[Source data]
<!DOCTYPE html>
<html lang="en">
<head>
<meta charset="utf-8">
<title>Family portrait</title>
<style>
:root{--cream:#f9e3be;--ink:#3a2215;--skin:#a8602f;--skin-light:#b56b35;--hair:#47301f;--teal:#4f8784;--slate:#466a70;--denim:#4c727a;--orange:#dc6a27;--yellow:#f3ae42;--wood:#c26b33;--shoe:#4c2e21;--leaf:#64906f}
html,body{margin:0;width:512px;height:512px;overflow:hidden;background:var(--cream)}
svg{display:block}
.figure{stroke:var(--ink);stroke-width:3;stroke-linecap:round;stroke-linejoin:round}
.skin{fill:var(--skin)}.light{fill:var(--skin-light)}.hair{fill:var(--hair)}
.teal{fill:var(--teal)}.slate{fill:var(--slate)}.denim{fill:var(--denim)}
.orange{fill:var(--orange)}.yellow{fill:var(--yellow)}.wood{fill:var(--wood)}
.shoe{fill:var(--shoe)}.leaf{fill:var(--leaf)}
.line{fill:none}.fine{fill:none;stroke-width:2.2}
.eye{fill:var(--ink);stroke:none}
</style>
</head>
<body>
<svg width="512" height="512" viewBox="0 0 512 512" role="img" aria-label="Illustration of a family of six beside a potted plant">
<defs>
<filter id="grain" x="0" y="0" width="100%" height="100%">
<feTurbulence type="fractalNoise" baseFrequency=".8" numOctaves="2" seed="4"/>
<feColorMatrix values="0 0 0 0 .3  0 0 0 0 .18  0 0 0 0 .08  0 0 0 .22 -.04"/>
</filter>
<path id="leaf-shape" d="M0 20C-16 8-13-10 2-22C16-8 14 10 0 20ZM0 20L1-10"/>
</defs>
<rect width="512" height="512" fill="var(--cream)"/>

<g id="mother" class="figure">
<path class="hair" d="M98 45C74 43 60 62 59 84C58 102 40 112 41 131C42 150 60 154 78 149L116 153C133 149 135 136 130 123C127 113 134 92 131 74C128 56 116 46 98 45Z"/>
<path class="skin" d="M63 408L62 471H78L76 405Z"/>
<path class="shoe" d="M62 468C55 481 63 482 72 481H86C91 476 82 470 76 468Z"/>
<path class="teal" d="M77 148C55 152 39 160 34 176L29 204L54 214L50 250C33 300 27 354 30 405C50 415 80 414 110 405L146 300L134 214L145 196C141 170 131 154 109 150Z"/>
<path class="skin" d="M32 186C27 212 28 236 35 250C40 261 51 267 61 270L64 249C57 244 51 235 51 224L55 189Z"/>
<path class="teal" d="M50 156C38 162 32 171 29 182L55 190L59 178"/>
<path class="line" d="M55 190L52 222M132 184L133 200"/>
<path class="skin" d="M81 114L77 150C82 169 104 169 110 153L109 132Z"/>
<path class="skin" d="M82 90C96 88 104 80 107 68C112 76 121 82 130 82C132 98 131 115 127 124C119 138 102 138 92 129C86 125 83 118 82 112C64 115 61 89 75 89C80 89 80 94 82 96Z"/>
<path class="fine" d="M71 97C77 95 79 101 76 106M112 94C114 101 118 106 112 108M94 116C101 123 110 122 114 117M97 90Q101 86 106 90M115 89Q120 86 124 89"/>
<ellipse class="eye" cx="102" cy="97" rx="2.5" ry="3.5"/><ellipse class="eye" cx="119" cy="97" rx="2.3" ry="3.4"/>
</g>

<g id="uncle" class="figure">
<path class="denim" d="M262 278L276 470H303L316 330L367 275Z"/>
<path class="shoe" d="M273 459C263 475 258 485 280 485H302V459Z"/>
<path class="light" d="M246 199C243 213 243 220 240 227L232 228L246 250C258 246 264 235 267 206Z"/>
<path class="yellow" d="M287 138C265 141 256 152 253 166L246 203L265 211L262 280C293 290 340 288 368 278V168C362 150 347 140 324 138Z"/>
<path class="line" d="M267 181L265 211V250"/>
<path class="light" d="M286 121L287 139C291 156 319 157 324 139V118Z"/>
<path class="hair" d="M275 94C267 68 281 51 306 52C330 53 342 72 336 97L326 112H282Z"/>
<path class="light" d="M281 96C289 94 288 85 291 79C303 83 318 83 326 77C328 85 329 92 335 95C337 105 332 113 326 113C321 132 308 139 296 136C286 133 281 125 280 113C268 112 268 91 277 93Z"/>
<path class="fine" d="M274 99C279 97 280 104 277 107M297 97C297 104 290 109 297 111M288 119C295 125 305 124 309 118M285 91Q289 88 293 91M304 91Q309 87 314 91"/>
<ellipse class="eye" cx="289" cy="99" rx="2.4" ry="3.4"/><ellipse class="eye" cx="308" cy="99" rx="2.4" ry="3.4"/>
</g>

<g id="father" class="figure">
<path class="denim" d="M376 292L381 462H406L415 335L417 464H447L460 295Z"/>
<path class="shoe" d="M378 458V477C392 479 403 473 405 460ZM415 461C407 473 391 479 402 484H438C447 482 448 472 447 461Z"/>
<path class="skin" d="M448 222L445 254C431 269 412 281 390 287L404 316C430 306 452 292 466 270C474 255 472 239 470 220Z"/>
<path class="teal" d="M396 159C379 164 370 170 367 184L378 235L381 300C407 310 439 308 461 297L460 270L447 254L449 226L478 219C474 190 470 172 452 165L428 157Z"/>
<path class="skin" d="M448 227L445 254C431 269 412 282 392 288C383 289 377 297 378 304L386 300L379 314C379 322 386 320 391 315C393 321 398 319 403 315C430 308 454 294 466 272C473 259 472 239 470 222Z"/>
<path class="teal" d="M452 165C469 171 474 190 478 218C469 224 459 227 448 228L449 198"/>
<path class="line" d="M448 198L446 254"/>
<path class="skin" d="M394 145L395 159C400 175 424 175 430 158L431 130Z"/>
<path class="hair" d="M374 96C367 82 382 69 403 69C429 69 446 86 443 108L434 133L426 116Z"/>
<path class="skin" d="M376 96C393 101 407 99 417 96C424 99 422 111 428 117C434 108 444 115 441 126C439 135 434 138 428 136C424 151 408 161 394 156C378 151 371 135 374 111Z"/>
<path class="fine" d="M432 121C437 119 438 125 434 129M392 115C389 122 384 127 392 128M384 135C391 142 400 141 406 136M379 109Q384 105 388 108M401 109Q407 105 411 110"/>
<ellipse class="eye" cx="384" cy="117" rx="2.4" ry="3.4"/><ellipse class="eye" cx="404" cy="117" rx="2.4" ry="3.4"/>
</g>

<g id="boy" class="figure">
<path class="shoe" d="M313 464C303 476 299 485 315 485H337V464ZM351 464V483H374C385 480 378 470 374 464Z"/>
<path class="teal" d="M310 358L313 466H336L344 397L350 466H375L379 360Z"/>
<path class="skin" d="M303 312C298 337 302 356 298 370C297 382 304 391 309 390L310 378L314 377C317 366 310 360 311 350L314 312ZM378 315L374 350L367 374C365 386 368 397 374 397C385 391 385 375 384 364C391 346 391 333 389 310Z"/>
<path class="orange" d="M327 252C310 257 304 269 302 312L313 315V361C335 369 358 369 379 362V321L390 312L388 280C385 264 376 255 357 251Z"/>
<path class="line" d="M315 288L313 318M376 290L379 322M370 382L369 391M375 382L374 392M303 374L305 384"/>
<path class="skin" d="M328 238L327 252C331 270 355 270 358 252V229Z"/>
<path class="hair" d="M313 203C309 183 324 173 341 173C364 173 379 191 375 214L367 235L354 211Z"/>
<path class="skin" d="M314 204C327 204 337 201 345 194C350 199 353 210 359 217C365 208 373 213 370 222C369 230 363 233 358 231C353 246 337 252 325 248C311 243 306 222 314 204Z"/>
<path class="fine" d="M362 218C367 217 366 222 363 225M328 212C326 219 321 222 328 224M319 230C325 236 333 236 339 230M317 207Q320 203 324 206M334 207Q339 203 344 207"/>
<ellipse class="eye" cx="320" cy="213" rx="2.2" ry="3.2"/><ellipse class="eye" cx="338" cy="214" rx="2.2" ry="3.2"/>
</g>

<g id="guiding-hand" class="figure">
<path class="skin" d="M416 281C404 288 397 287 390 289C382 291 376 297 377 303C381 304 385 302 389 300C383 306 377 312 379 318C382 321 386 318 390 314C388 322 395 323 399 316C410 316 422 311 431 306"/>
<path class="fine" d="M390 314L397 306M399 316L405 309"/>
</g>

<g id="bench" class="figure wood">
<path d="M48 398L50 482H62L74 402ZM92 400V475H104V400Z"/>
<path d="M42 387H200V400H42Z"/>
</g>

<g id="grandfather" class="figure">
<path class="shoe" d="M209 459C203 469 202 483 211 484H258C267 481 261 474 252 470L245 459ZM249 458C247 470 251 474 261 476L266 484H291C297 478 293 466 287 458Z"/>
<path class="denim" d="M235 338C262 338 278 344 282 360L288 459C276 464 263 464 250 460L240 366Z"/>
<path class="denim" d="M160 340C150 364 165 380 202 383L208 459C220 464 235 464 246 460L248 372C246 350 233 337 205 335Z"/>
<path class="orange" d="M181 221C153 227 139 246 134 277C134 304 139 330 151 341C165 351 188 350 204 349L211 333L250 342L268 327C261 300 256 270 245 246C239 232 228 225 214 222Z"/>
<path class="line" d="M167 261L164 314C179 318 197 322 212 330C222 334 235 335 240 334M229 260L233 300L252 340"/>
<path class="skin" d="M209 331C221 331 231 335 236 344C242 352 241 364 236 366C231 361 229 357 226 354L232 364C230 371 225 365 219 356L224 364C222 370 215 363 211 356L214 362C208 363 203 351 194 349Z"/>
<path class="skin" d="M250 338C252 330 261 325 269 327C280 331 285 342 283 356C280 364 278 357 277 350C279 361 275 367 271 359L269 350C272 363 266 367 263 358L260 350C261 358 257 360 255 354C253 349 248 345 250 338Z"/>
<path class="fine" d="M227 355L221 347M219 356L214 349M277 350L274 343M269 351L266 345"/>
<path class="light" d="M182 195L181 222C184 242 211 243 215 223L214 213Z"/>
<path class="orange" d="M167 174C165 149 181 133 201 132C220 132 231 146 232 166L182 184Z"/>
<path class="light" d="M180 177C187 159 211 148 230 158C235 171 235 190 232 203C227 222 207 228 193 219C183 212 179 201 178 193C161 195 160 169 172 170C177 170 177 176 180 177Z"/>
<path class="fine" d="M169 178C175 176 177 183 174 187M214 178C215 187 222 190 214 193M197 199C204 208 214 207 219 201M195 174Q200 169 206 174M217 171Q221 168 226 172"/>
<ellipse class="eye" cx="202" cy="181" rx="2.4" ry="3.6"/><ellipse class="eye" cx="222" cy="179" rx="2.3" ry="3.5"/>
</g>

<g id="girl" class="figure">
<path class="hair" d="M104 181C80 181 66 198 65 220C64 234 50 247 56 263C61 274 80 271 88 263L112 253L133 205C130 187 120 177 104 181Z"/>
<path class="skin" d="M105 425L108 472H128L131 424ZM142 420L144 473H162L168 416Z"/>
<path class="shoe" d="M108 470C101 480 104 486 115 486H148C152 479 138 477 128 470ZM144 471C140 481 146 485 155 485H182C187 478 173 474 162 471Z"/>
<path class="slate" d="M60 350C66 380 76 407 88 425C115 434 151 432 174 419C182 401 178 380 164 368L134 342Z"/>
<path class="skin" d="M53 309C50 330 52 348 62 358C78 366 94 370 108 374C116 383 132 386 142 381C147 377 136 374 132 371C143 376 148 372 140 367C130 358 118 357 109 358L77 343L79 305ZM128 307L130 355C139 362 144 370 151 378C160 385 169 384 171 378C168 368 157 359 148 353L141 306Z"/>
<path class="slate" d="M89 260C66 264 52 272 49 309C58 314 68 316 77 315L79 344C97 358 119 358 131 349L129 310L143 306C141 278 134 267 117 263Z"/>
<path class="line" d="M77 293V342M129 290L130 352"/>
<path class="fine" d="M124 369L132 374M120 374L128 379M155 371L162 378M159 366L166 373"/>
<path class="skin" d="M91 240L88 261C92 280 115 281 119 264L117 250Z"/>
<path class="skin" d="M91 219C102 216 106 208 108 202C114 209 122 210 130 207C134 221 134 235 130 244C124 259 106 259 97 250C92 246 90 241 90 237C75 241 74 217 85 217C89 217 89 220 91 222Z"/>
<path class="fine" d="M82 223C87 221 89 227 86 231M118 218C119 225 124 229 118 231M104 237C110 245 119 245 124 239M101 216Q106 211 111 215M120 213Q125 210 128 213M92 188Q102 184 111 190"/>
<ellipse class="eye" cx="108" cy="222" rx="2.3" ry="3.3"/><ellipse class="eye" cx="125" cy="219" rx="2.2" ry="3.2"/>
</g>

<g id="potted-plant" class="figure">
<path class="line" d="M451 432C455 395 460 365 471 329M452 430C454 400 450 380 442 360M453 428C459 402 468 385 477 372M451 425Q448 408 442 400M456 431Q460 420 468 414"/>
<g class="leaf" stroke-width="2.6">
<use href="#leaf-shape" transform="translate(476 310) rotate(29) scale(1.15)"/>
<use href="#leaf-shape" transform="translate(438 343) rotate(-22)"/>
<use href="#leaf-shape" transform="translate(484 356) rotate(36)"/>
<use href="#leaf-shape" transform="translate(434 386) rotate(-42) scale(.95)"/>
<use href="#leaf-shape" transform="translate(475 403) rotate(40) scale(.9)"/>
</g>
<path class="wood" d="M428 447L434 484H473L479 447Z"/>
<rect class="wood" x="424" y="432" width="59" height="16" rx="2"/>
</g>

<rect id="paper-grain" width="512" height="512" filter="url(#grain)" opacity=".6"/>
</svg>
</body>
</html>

- _Task to complete_
Where a line in the records above contains the string "leaf", copy that line.

- _Task answer_
:root{--cream:#f9e3be;--ink:#3a2215;--skin:#a8602f;--skin-light:#b56b35;--hair:#47301f;--teal:#4f8784;--slate:#466a70;--denim:#4c727a;--orange:#dc6a27;--yellow:#f3ae42;--wood:#c26b33;--shoe:#4c2e21;--leaf:#64906f}
.shoe{fill:var(--shoe)}.leaf{fill:var(--leaf)}
<path id="leaf-shape" d="M0 20C-16 8-13-10 2-22C16-8 14 10 0 20ZM0 20L1-10"/>
<g class="leaf" stroke-width="2.6">
<use href="#leaf-shape" transform="translate(476 310) rotate(29) scale(1.15)"/>
<use href="#leaf-shape" transform="translate(438 343) rotate(-22)"/>
<use href="#leaf-shape" transform="translate(484 356) rotate(36)"/>
<use href="#leaf-shape" transform="translate(434 386) rotate(-42) scale(.95)"/>
<use href="#leaf-shape" transform="translate(475 403) rotate(40) scale(.9)"/>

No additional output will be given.